BEGIN
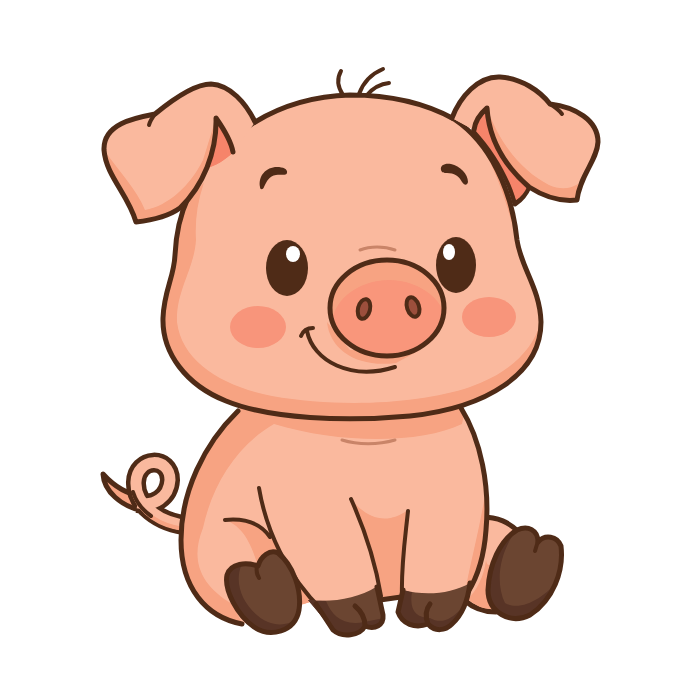
<!DOCTYPE html>
<html lang="en">
<head>
<meta charset="utf-8">
<title>Sitting piglet</title>
<style>
:root {
  --paper: #ffffff;
  --skin: #fab99e;
  --shade: #f7a382;
  --blush: #f8957b;
  --inner-ear: #f6846a;
  --snout: #f9967b;
  --line: #4f2b17;
  --hoof: #6b4531;
  --hoof-shade: #583426;
  --crease: #c98468;
}
html, body { margin: 0; background: var(--paper); overflow: hidden; }
svg { display: block; width: 700px; height: 700px; }
.skin { fill: var(--skin); }
.shade { fill: var(--shade); }
.inner-ear { fill: var(--inner-ear); }
.blush { fill: var(--blush); }
.hoof { fill: var(--hoof); }
.hoof-shade { fill: var(--hoof-shade); }
.dark { fill: var(--line); }
.light { fill: var(--paper); }
.outline { stroke: var(--line); stroke-width: 5; stroke-linejoin: round; stroke-linecap: round; }
.line { fill: none; stroke: var(--line); stroke-width: 4; stroke-linecap: round; stroke-linejoin: round; }
.crease { fill: none; stroke: var(--crease); stroke-width: 3; stroke-linecap: round; }
.tail-edge { fill: none; stroke: var(--line); stroke-width: 20; }
.tail-fill { fill: none; stroke: var(--skin); stroke-width: 11; }
</style>
</head>
<body>
<svg viewBox="0 0 700 700" role="img" aria-label="A smiling cartoon piglet sitting down">
  <defs>
    <path id="head-shape" d="M255 122C283 105 315 96 350 95C390 95 425 103 454 119C490 143 512 190 517 240C521 268 540 288 541 322C541 374 486 408 410 416C345 422 270 419 226 401C186 385 162 353 163 318C164 290 174 278 175 255C176 234 180 215 188 198C200 168 225 140 255 122Z"/>
    <path id="body-shape" d="M240 408C206 440 182 490 181 540C181 586 205 615 242 624L310 602L322 610L382 600L402 597L462 602C478 582 485 560 486 530C489 480 480 436 460 406Z"/>
    <path id="left-ear" d="M255 122C246 103 230 85 211 84C194 84 172 100 155 114C134 118 103 124 104 150C106 176 128 194 136 222C154 220 169 216 180 208C203 186 217 152 216 118C223 128 231 141 233 152"/>
    <path id="right-ear" d="M452 118C460 97 478 76 500 77C521 78 540 91 550 104C575 107 598 120 598 142C597 161 580 175 577 200C560 202 543 196 529 187C506 167 489 140 487 108C480 114 475 121 474 130"/>
    <path id="left-foot" d="M258 566C261 556 270 549 278 553C293 565 302 590 299 610C295 632 270 638 254 627C237 615 224 590 227 575C231 563 246 562 258 566Z"/>
    <path id="right-foot" d="M538 542C545 534 557 536 561 546C564 571 553 600 530 615C510 625 488 612 488 590C489 565 500 540 517 530C528 525 538 530 538 542Z"/>
    <path id="left-hoof" d="M308 600C333 603 358 598 376 587L383 615C384 625 375 630 365 626C360 636 342 638 333 630Z"/>
    <path id="right-hoof" d="M403 590C425 596 451 594 470 583C468 600 462 615 452 624C445 631 435 632 428 624C415 629 402 624 398 612Z"/>
    <path id="tail-curl" d="M190 526C158 523 135 504 136 482C137 457 170 456 170 480C169 497 154 507 138 503"/>
    <clipPath id="head-clip"><use href="#head-shape"/></clipPath>
    <clipPath id="body-clip"><use href="#body-shape"/></clipPath>
    <clipPath id="left-ear-clip"><use href="#left-ear"/></clipPath>
    <clipPath id="right-ear-clip"><use href="#right-ear"/></clipPath>
    <clipPath id="left-foot-clip"><use href="#left-foot"/></clipPath>
    <clipPath id="right-foot-clip"><use href="#right-foot"/></clipPath>
    <clipPath id="left-hoof-clip"><use href="#left-hoof"/></clipPath>
    <clipPath id="right-hoof-clip"><use href="#right-hoof"/></clipPath>
    <clipPath id="snout-clip"><ellipse cx="387" cy="308" rx="57" ry="48"/></clipPath>
  </defs>

  <rect class="light" width="700" height="700"/>

  <g id="tail">
    <path class="shade outline" d="M140 510C122 506 104 492 103 474C112 484 124 494 142 496Z"/>
    <use href="#tail-curl" class="tail-edge"/>
    <use href="#tail-curl" class="tail-fill"/>
    <path fill="none" stroke="var(--shade)" stroke-width="4" d="M184 529C160 526 140 513 134 494"/>
    <path class="line" d="M133 492C136 502 144 511 151 516"/>
  </g>

  <g id="right-leg">
    <path class="skin outline" d="M478 517C498 516 510 523 520 533L496 612C482 612 472 607 464 600Z"/>
    <path class="shade" d="M486 560C484 577 476 591 468 599C476 606 483 609 492 609L500 545C494 560 488 572 486 560Z"/>
    <use href="#right-foot" class="hoof"/>
    <path class="hoof-shade" clip-path="url(#right-foot-clip)" d="M525 520C500 545 494 580 505 603C520 612 545 598 558 580L550 630H470V520Z"/>
    <use href="#right-foot" class="outline" fill="none"/>
    <path class="line" d="M538 541L535 551"/>
  </g>

  <g id="body">
    <use href="#body-shape" class="skin"/>
    <g clip-path="url(#body-clip)">
      <path class="shade" d="M236 405H466L462 424C420 444 340 444 274 424C236 446 212 486 203 528C190 560 200 585 232 604L246 630H170V430Z"/>
      <path class="shade" d="M226 520C247 518 262 525 270 538L261 490C268 535 288 577 322 610L300 604L280 553L258 566C250 540 242 527 226 520Z"/>
      <path class="shade" d="M350 498C366 518 386 526 408 510C404 540 402 570 402 600H382C378 562 364 530 350 498Z"/>
      <path class="shade" d="M489 470C482 520 472 555 466 587L462 605H490Z"/>
    </g>
    <path class="line" stroke-width="5" style="stroke-width:5" d="M238 411C204 444 181 492 181 540C181 588 206 617 242 624M461 408C481 440 490 486 486 530C484 558 478 576 468 592M380 600L401 597"/>
    <path class="line" d="M225 520C245 518 261 524 270 537M259 488C266 530 287 576 322 610M351 499C364 528 375 560 381 596M408 511C405 540 401 565 402 597"/>
  </g>

  <g id="front-hooves">
    <use href="#left-hoof" class="hoof"/>
    <path class="hoof-shade" clip-path="url(#left-hoof-clip)" d="M300 596L326 601C332 616 343 626 364 622L384 618V640H320Z"/>
    <path class="line" style="stroke-width:5" d="M316 604L333 630C342 638 360 636 365 626C375 630 384 625 383 615L377 587M365 626C365 618 361 611 355 606"/>
    <use href="#right-hoof" class="hoof"/>
    <path class="hoof-shade" clip-path="url(#right-hoof-clip)" d="M398 588L412 592C409 610 416 618 430 618C442 625 452 618 460 610L452 636H394Z"/>
    <path class="line" style="stroke-width:5" d="M403 590L398 612C402 624 415 629 428 624C435 632 445 631 452 624C462 615 468 600 470 583M428 624C425 616 426 609 430 604"/>
  </g>

  <g id="left-foot-sole">
    <use href="#left-foot" class="hoof"/>
    <path class="hoof-shade" clip-path="url(#left-foot-clip)" d="M220 560L242 564C232 585 246 612 268 622C280 627 292 624 300 616V640H220Z"/>
    <use href="#left-foot" class="outline" fill="none"/>
    <path class="line" d="M257 566C256 571 257 575 259 578"/>
  </g>

  <g id="head">
    <use href="#head-shape" class="skin"/>
    <g clip-path="url(#head-clip)">
      <path class="shade" d="M226 140C204 172 194 205 196 240C194 270 176 290 177 322C182 362 222 386 272 396C340 408 420 404 470 387C510 373 534 350 543 316V430H150V150Z"/>
      <path class="shade" d="M470 128C494 150 510 180 517 212L524 270C510 215 500 170 470 128Z"/>
    </g>
    <use href="#head-shape" class="outline" fill="none"/>
    <path class="crease" d="M342 440C358 445 378 445 395 440"/>
    <path class="line" d="M343 95C337 86 337 78 341 71M359 94C363 83 371 74 383 69M367 95C373 88 380 84 389 83"/>
  </g>

  <g id="ears">
    <path class="skin" d="M255 122L233 152L180 208L188 170L216 100Z"/>
    <path class="inner-ear" d="M216 118C224 129 231 141 233 152C226 160 215 166 204 169C212 153 217 136 216 118Z"/>
    <use href="#left-ear" class="skin"/>
    <path class="inner-ear" d="M216 118C224 129 231 141 233 152C226 160 215 166 204 169C212 153 217 136 216 118Z"/>
    <path class="shade" clip-path="url(#left-ear-clip)" d="M104 150C118 170 137 190 145 210C168 206 190 186 203 160L216 118C217 160 200 195 180 212L130 228L98 160Z"/>
    <path class="line" style="stroke-width:5" d="M255 122C246 103 230 85 211 84C194 84 172 100 155 114C134 118 103 124 104 150C106 176 128 194 136 222C154 220 169 216 180 208C203 186 217 152 216 118C223 128 231 141 233 152"/>
    <path class="line" d="M155 114C152 118 150 121 149 125"/>

    <path class="skin" d="M452 118L474 130L488 106L475 92Z"/>
    <path class="inner-ear outline" d="M487 108C480 114 475 121 474 130C493 151 508 176 515 204C521 200 526 194 529 187C506 167 489 140 487 108Z"/>
    <use href="#right-ear" class="skin"/>
    <path class="inner-ear" d="M486 112C480 117 476 123 475 130C494 151 509 176 516 200C521 197 525 192 527 187C504 167 489 143 486 112Z"/>
    <path class="shade" clip-path="url(#right-ear-clip)" d="M487 108C500 145 523 172 549 185C560 190 570 189 578 184L580 205H540L480 160Z"/>
    <path class="line" style="stroke-width:5" d="M452 118C460 97 478 76 500 77C521 78 540 91 550 104C575 107 598 120 598 142C597 161 580 175 577 200C560 202 543 196 529 187C506 167 489 140 487 108C480 114 475 121 474 130"/>
    <path class="line" d="M550 104C555 107 559 110 562 114"/>
  </g>

  <g id="face">
    <path class="dark" d="M260 187C258 176 266 167 277 167C283 167 288 169 287 173C286 176 281 174 276 175C269 176 267 181 264 187C263 190 260 190 260 187Z"/>
    <path class="dark" d="M441 170C440 165 445 163 451 164C460 166 468 174 468 182C467 186 464 185 462 182C459 176 454 173 447 173C444 173 442 173 441 170Z"/>
    <ellipse class="blush" cx="258" cy="327" rx="28" ry="21"/>
    <ellipse class="blush" cx="489" cy="317" rx="27" ry="20"/>
    <ellipse class="dark" cx="287" cy="268" rx="21" ry="28"/>
    <ellipse class="light" cx="293" cy="254" rx="7" ry="8"/>
    <ellipse class="dark" cx="456" cy="265" rx="20" ry="28"/>
    <ellipse class="light" cx="449" cy="252" rx="6" ry="8"/>
    <path class="crease" d="M360 250C370 246 384 246 395 250"/>
    <path class="shade" d="M327 322C330 350 357 368 396 363L420 350H350Z"/>
    <path class="line" d="M301 336C303 331 307 328 313 328M307 331C313 361 351 381 395 367"/>
    <ellipse class="shade" cx="387" cy="308" rx="57" ry="48"/>
    <ellipse cx="389" cy="328" rx="58" ry="48" fill="var(--snout)" clip-path="url(#snout-clip)"/>
    <ellipse class="outline" fill="none" cx="387" cy="308" rx="57" ry="48"/>
    <g fill="#9c4f3c" stroke="var(--line)" stroke-width="4">
      <ellipse cx="364" cy="309" rx="6" ry="10" transform="rotate(14 364 309)"/>
      <ellipse cx="413" cy="307" rx="6" ry="10" transform="rotate(-18 413 307)"/>
    </g>
  </g>
</svg>
</body>
</html>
END
[Work required]
Everything above from the line containing "block; width: 700px;" down to the line containing "408C206 440 182" should be copied exactly, both end lines included, and nothing else.

[Exercise output]
svg { display: block; width: 700px; height: 700px; }
.skin { fill: var(--skin); }
.shade { fill: var(--shade); }
.inner-ear { fill: var(--inner-ear); }
.blush { fill: var(--blush); }
.hoof { fill: var(--hoof); }
.hoof-shade { fill: var(--hoof-shade); }
.dark { fill: var(--line); }
.light { fill: var(--paper); }
.outline { stroke: var(--line); stroke-width: 5; stroke-linejoin: round; stroke-linecap: round; }
.line { fill: none; stroke: var(--line); stroke-width: 4; stroke-linecap: round; stroke-linejoin: round; }
.crease { fill: none; stroke: var(--crease); stroke-width: 3; stroke-linecap: round; }
.tail-edge { fill: none; stroke: var(--line); stroke-width: 20; }
.tail-fill { fill: none; stroke: var(--skin); stroke-width: 11; }
</style>
</head>
<body>
<svg viewBox="0 0 700 700" role="img" aria-label="A smiling cartoon piglet sitting down">
  <defs>
    <path id="head-shape" d="M255 122C283 105 315 96 350 95C390 95 425 103 454 119C490 143 512 190 517 240C521 268 540 288 541 322C541 374 486 408 410 416C345 422 270 419 226 401C186 385 162 353 163 318C164 290 174 278 175 255C176 234 180 215 188 198C200 168 225 140 255 122Z"/>
    <path id="body-shape" d="M240 408C206 440 182 490 181 540C181 586 205 615 242 624L310 602L322 610L382 600L402 597L462 602C478 582 485 560 486 530C489 480 480 436 460 406Z"/>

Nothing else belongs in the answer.